The extensor carpi radialis longus muscle is inserted on the dorsal surface and the flexor carpi radialis muscle on the volar surface of the base.[1]

This bone is often the most prone to damage from fast bowlers in cricket, as it is furthest down the bat handle on both left- and right-handers, and as such is in danger of being struck by balls that are pitched short.[2]


The articulation between the second metacarpal and the capitate is considered uniquely specialized in hominids. On the second metacarpal, the facet for the capitate is directed proximally, almost perpendicular to the facet for the third metacarpal, while the corresponding facet on the capitate is oriented distally. This is to receive compressive forces generated by the pad-to-pad opposition between the thumb and the index finger. In contrast, in apes, including fossil apes such as Dryopithecus and Proconsul, these facets are oriented in a sagittal plane. In quadrupedal monkeys these facets are oriented slightly differently due to their locomotor behaviour. [3]

Interestingly, in Oreopithecus, a Miocene hominid that went extinct , the orientation of the facet on the second metacarpal is similar to human conditions — an indication that it had the capability of pad-to-pad precision grip. Oreopithecus also lacks the waisted capitate associated with apes and climbing still present in Australopithecus. [3]


The metacarpal bone of the index finger has two centres of ossification: a primary centre in the shaft and a secondary centre in the head. This contrasts to the first metacarpal bone where the secondary centre is found in the base. The ossification process begins in the shaft during prenatal life, and in the head between 11th and 22nd months.[4]

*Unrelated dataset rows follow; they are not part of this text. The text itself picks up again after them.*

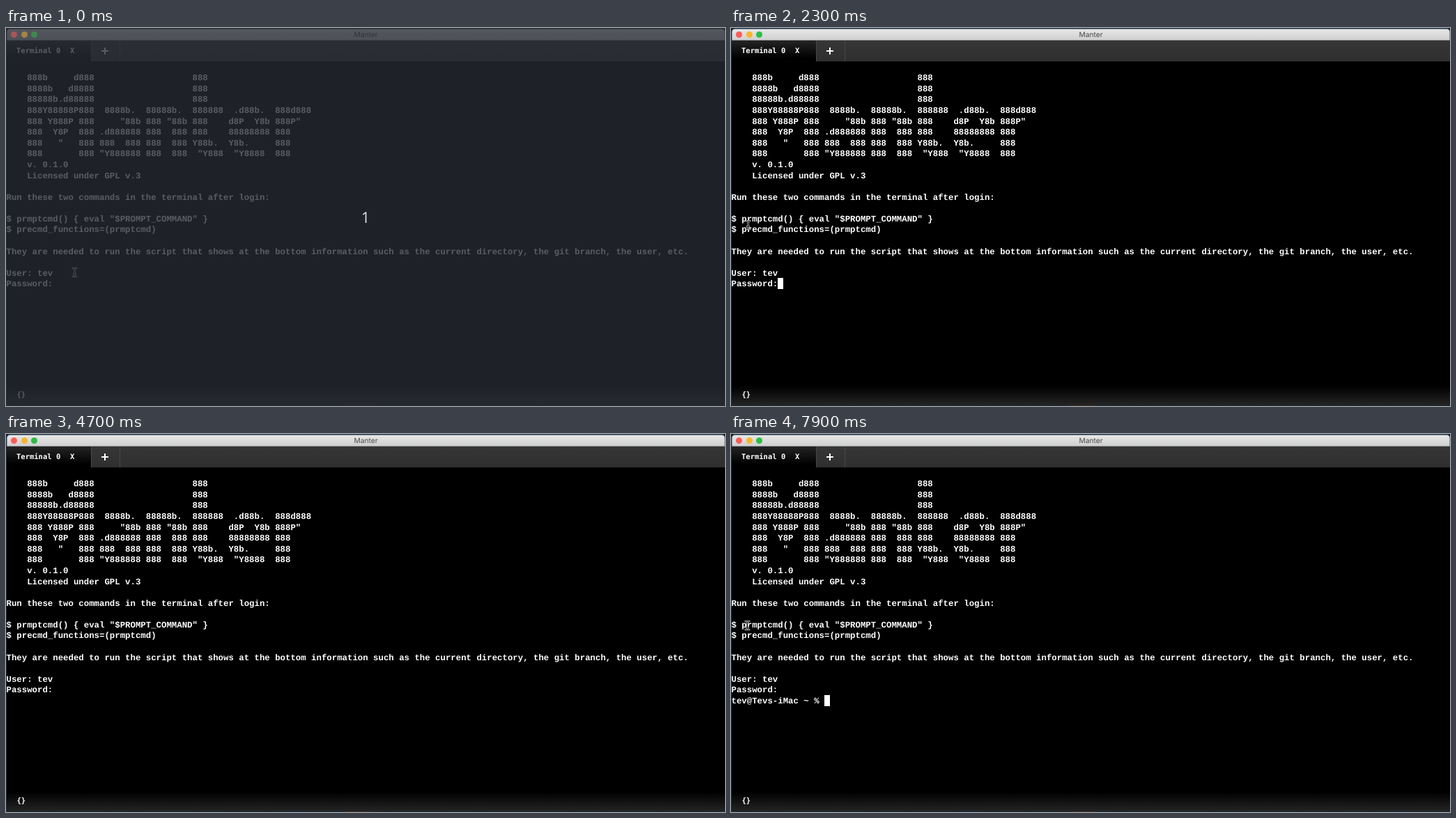
An HTML page that plays this animation: 1032 by 543 pixels, repeating every 8 s.

```html
<!DOCTYPE html>
<html lang="en">
<head>
<meta charset="utf-8">
<title>Manter</title>
<style>
  html, body { margin: 0; width: 100%; height: 100%; overflow: hidden; background: #000; }
  #stage { position: relative; width: 1032px; height: 543px; overflow: hidden; background: #000; text-rendering: geometricPrecision; }
  #stage div, #stage pre, #stage span, #stage svg { position: absolute; box-sizing: border-box; margin: 0; }
  #stage pre, #stage span { white-space: pre; color: #fff; }
  #edge { inset: 0; border: solid #14304a; border-width: 1px 0 0 1px; }
  #title { left: 1px; top: 1px; width: 1031px; height: 17px; border: 1px solid #8b9096; border-radius: 4px 4px 0 0;
    background: linear-gradient(#e7e7e7, #d0d0d0); font: 10.2px/16px Inter, sans-serif; color: #484848; text-align: center; }
  .light { top: 5px; width: 9px; height: 9px; border-radius: 50%; }
  #tabs { left: 1px; top: 18px; width: 1031px; height: 30px; background: linear-gradient(#363636, #2f2f2f); }
  .tab { top: 0; height: 30px; border-right: 1px solid #484848; }
  .ui { font: bold 10.5px/14px "DejaVu Sans Mono", monospace; }
  .plus { background: #fff; }
  #bar { left: 1px; top: 514px; width: 1031px; height: 28px; background: linear-gradient(#000, #242424); }
  #base { left: 0; top: 542px; width: 1032px; height: 1px;
    background: linear-gradient(90deg, #14283a 46.5%, #403020 48%, #403020 50%, #14283a 51.5%); }
  .term { left: .5px; font: bold 12.37px/15.58px "Liberation Mono", monospace; }
  #block { width: 8px; height: 16px; background: #fff; }
  #beam { left: 0; top: 0; width: 1px; height: 1px; overflow: visible; }
  #shade { inset: 0; background: rgba(40, 44, 52, .77); }
  #count { left: 0; top: 257px; width: 1032px; text-align: center; font: 22px/30px "Open Sans", sans-serif; color: #dde0e4; }
</style>
</head>
<body>
<div id="stage">
  <div id="edge"></div>
  <div id="title">Manter</div>
  <div id="tabs">
    <div class="tab" style="left:0;width:122px;background:linear-gradient(#242424,#000 85%)"></div>
    <div class="tab" style="left:122px;width:41px"></div>
  </div>
  <span class="ui" style="left:15px;top:26px">Terminal 0</span>
  <span class="ui" style="left:92px;top:26px">X</span>
  <div class="plus" style="left:137px;top:32px;width:10px;height:2px"></div>
  <div class="plus" style="left:141px;top:28px;width:2px;height:10px"></div>

  <pre class="term" style="top:65.3px">    888b     d888                   888
    8888b   d8888                   888
    88888b.d88888                   888
    888Y88888P888  8888b.  88888b.  888888  .d88b.  888d888
    888 Y888P 888     "88b 888 "88b 888    d8P  Y8b 888P"
    888  Y8P  888 .d888888 888  888 888    88888888 888
    888   "   888 888  888 888  888 Y88b.  Y8b.     888
    888       888 "Y888888 888  888  "Y888  "Y8888  888
    v. 0.1.0
    Licensed under GPL v.3

Run these two commands in the terminal after login:

$ prmptcmd() { eval "$PROMPT_COMMAND" }
$ precmd_functions=(prmptcmd)

They are needed to run the script that shows at the bottom information such as the current directory, the git branch, the user, etc.

User: tev
Password:
<span id="prompt">tev@Tevs-iMac ~ %</span></pre>
  <div id="block"></div>

  <div id="bar"></div>
  <span class="ui" style="left:15.5px;top:520px">{}</span>
  <div id="base"></div>

  <svg id="beam" fill="none" stroke-linecap="round">
    <defs><path id="shape" d="M-2.8-6Q0-6 0-4.5Q0-6 2.8-6M0-4.5V4.5M-2.8 6Q0 6 0 4.5Q0 6 2.8 6M-1.5 2.5H1.5"/></defs>
    <g id="pointer">
      <use href="#shape" stroke="#c4c4c4" stroke-width="2.4"/>
      <use href="#shape" stroke="#000" stroke-width=".9"/>
    </g>
  </svg>

  <div id="shade"><div id="count">1</div></div>
  <div id="lights">
    <div class="light" style="left:7px;background:#fc5b57"></div>
    <div class="light" style="left:21.5px;background:#f6b62f"></div>
    <div class="light" style="left:36px;background:#2bbd45"></div>
  </div>
</div>
<script>
  const LOOP = 8000, STEP = 100, BLINK = 600;
  const ENTER = 4900, LOGIN = 5100;   // password sent, prompt printed
  const HIDE = 3600, RETURN = 7100;   // pointer hidden while typing
  const $ = id => document.getElementById(id);
  const show = (el, on) => el.style.visibility = on ? "visible" : "hidden";

  // Pointer stops: time, x, y
  const stops = [
    [0, 98.5, 351], [1000, 98.5, 351], [1300, 112.5, 284], [2000, 25, 275], [2300, 24.5, 283],
    [2500, 81, 370], [7000, 81, 370], [7650, 8, 281], [7900, 23.5, 275], [LOOP, 23.5, 275]
  ];

  function pointerAt(t) {
    const i = stops.findIndex(s => s[0] > t);
    const [t0, ...a] = stops[i - 1], [t1, ...b] = stops[i];
    const p = (t - t0) / (t1 - t0), ease = p * p * (3 - 2 * p);
    return a.map((v, k) => v + (b[k] - v) * ease);
  }

  // The blink runs one step late while the pointer is busy and restarts at login.
  function blockOn(t) {
    if (t >= ENTER && t < LOGIN) return true;
    const lag = t >= 1700 && t < HIDE ? STEP : 0;
    const since = t - lag - (t < LOGIN ? 500 : LOGIN);
    return since >= 0 && Math.floor(since / BLINK) % 2 === 0;
  }

  function draw(time) {
    const t = Math.floor(time % LOOP / STEP) * STEP;
    const counting = t < STEP;
    show($("shade"), counting);
    $("lights").style.opacity = counting ? .5 : 1;

    show($("prompt"), t >= LOGIN);
    show($("block"), blockOn(t));
    $("block").style.left = (t < ENTER ? 67 : t < LOGIN ? 0 : 134) + "px";
    $("block").style.top = (t < ENTER ? 359 : 374.5) + "px";

    show($("beam"), t < HIDE || t >= RETURN);
    $("pointer").setAttribute("transform", `translate(${pointerAt(t)})`);
  }

  function tick() {
    draw(performance.now());
    requestAnimationFrame(tick);
  }
  tick();
</script>
</body>
</html>
```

Additional images

See also


  1. ^ a b c d Gray's Anatomy (1918). See infobox.
  2. ^ Laven , Kate. "West Indies' Courtney Walsh still in love with cricket." Daily Telegraph [London] 5 May 2009 Print.
  3. ^ a b Moyà-Solà, Köhler & Rook 1999, pp. 315–6
  4. ^ Balachandran, Ajay; Anooj Krishna; Moumitha Kartha; Libu G. K.; Liza John; Krishnan B (30 December 2013). "A Study of Ossification of heads of 2nd to 5th Metacarpals in Forensic Age Estimation in the Kerala Population". Journal of Evolution of Medical and Dental Sciences 2 (52): 10165–10171. Retrieved 26 December 2013. 

This article incorporates text from a public domain edition of Gray's Anatomy.


  • Moyà-Solà, Salvador; Köhler, Meike; Rook, Lorenzo (5 January 1999). "Oreopithecus"Evidence of hominid-like precision grip capability in the hand of the Miocene ape . PNAS 96 (1): 313–317.  
This article was sourced from Creative Commons Attribution-ShareAlike License; additional terms may apply. World Heritage Encyclopedia content is assembled from numerous content providers, Open Access Publishing, and in compliance with The Fair Access to Science and Technology Research Act (FASTR), Wikimedia Foundation, Inc., Public Library of Science, The Encyclopedia of Life, Open Book Publishers (OBP), PubMed, U.S. National Library of Medicine, National Center for Biotechnology Information, U.S. National Library of Medicine, National Institutes of Health (NIH), U.S. Department of Health & Human Services, and, which sources content from all federal, state, local, tribal, and territorial government publication portals (.gov, .mil, .edu). Funding for and content contributors is made possible from the U.S. Congress, E-Government Act of 2002.
Crowd sourced content that is contributed to World Heritage Encyclopedia is peer reviewed and edited by our editorial staff to ensure quality scholarly research articles.
By using this site, you agree to the Terms of Use and Privacy Policy. World Heritage Encyclopedia™ is a registered trademark of the World Public Library Association, a non-profit organization.

Copyright © World Library Foundation. All rights reserved. eBooks from Project Gutenberg are sponsored by the World Library Foundation,
a 501c(4) Member's Support Non-Profit Organization, and is NOT affiliated with any governmental agency or department.